---- DATA FOR ANALYSIS

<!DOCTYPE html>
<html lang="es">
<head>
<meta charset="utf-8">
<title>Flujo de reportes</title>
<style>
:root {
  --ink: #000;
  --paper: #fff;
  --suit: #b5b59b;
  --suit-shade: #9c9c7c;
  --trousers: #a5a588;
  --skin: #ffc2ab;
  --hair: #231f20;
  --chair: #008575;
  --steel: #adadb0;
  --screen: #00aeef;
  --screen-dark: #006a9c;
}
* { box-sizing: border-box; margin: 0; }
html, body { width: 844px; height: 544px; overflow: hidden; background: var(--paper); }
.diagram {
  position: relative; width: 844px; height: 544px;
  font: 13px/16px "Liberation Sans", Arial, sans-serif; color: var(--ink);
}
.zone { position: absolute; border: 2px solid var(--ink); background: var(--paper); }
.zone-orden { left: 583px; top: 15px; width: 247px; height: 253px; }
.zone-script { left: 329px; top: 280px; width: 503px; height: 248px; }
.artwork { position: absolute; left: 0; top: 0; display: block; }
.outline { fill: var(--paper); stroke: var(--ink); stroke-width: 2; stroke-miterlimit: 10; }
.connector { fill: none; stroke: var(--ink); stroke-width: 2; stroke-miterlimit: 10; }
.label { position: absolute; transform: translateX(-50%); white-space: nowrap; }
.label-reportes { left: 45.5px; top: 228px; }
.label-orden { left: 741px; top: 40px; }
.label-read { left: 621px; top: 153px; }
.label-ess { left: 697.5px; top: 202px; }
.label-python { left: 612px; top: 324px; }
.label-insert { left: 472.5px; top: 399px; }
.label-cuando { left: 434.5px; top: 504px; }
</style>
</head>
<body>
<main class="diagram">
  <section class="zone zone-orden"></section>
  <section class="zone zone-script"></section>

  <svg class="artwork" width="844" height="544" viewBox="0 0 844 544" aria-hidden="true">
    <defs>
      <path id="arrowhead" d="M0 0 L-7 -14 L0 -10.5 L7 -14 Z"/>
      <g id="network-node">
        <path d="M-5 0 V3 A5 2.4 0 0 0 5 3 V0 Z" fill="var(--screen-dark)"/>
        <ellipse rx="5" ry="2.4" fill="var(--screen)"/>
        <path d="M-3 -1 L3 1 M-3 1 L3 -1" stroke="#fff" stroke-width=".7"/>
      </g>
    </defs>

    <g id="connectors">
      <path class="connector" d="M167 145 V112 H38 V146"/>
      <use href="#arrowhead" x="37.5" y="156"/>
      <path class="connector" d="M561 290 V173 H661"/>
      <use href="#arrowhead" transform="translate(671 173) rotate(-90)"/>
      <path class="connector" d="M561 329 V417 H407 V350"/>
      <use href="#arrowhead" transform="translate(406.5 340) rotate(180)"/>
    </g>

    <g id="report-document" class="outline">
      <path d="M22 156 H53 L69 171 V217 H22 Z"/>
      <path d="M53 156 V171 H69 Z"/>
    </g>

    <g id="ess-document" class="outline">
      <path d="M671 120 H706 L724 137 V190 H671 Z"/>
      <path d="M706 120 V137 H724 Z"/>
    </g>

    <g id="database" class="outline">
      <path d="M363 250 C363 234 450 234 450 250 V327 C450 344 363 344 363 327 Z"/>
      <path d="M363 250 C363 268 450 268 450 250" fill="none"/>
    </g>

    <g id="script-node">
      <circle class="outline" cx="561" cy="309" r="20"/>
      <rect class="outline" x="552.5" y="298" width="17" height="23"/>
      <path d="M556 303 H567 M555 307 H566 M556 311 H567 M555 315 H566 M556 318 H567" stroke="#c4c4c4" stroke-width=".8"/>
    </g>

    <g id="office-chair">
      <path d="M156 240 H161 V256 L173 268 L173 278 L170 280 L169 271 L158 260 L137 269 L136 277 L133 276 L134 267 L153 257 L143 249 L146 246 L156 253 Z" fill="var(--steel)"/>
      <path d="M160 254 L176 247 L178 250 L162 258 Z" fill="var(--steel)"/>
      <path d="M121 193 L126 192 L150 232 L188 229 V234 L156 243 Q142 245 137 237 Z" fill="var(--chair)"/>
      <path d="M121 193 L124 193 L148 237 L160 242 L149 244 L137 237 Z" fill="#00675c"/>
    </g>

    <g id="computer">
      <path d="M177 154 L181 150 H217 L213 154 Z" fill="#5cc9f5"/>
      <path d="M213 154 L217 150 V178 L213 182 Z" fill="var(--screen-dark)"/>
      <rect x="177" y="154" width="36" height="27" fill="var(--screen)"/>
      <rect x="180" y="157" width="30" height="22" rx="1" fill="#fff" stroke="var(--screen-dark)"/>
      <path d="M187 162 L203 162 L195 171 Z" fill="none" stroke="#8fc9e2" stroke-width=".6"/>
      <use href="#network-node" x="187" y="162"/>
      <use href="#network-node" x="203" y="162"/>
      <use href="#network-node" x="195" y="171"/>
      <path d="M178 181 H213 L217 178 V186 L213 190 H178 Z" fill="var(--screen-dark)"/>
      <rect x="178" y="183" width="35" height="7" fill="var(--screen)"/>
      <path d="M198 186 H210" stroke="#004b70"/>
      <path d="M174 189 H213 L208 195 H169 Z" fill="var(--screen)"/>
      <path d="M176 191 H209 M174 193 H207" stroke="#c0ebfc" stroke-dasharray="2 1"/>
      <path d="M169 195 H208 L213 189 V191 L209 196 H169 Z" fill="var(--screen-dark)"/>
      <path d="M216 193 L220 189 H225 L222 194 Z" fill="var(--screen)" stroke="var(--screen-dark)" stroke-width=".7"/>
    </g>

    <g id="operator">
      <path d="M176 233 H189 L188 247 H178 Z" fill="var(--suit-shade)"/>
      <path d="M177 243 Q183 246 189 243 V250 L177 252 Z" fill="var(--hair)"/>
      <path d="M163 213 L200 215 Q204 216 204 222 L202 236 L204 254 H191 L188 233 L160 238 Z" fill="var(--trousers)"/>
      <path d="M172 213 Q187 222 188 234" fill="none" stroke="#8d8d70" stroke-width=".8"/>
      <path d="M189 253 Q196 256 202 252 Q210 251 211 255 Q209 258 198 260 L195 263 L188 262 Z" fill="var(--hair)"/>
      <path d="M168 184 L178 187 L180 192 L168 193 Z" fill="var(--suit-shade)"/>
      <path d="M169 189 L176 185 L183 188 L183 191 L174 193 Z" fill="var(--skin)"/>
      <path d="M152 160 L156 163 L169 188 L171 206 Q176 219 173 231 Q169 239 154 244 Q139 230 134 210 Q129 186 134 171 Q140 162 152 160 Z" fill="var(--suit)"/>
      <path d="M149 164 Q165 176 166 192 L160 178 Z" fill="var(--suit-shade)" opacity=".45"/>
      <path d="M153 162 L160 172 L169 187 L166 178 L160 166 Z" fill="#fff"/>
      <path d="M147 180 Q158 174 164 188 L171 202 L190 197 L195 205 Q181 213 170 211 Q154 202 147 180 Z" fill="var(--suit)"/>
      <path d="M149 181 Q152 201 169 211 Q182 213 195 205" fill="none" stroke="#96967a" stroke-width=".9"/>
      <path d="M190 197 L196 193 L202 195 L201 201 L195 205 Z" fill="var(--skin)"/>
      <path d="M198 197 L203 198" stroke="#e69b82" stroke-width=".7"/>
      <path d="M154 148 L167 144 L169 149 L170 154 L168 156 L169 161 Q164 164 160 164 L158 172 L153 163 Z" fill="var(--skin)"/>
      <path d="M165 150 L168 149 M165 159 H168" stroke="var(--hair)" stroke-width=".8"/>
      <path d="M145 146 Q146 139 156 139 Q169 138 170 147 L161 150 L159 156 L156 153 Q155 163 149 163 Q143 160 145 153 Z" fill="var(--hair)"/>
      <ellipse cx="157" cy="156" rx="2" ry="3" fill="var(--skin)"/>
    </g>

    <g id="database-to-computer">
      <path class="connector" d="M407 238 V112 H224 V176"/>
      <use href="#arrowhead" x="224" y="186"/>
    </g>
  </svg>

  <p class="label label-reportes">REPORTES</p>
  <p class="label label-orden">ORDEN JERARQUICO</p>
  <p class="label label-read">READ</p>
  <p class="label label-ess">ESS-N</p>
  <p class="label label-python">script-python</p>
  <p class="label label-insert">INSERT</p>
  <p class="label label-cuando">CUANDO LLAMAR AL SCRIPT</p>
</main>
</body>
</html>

--------

TASK DETAILS | Give back, unchanged, the line that holds "146 Q146 139" along with all lines after it through the last line above.

TASK RESULT |
      <path d="M145 146 Q146 139 156 139 Q169 138 170 147 L161 150 L159 156 L156 153 Q155 163 149 163 Q143 160 145 153 Z" fill="var(--hair)"/>
      <ellipse cx="157" cy="156" rx="2" ry="3" fill="var(--skin)"/>
    </g>

    <g id="database-to-computer">
      <path class="connector" d="M407 238 V112 H224 V176"/>
      <use href="#arrowhead" x="224" y="186"/>
    </g>
  </svg>

  <p class="label label-reportes">REPORTES</p>
  <p class="label label-orden">ORDEN JERARQUICO</p>
  <p class="label label-read">READ</p>
  <p class="label label-ess">ESS-N</p>
  <p class="label label-python">script-python</p>
  <p class="label label-insert">INSERT</p>
  <p class="label label-cuando">CUANDO LLAMAR AL SCRIPT</p>
</main>
</body>
</html>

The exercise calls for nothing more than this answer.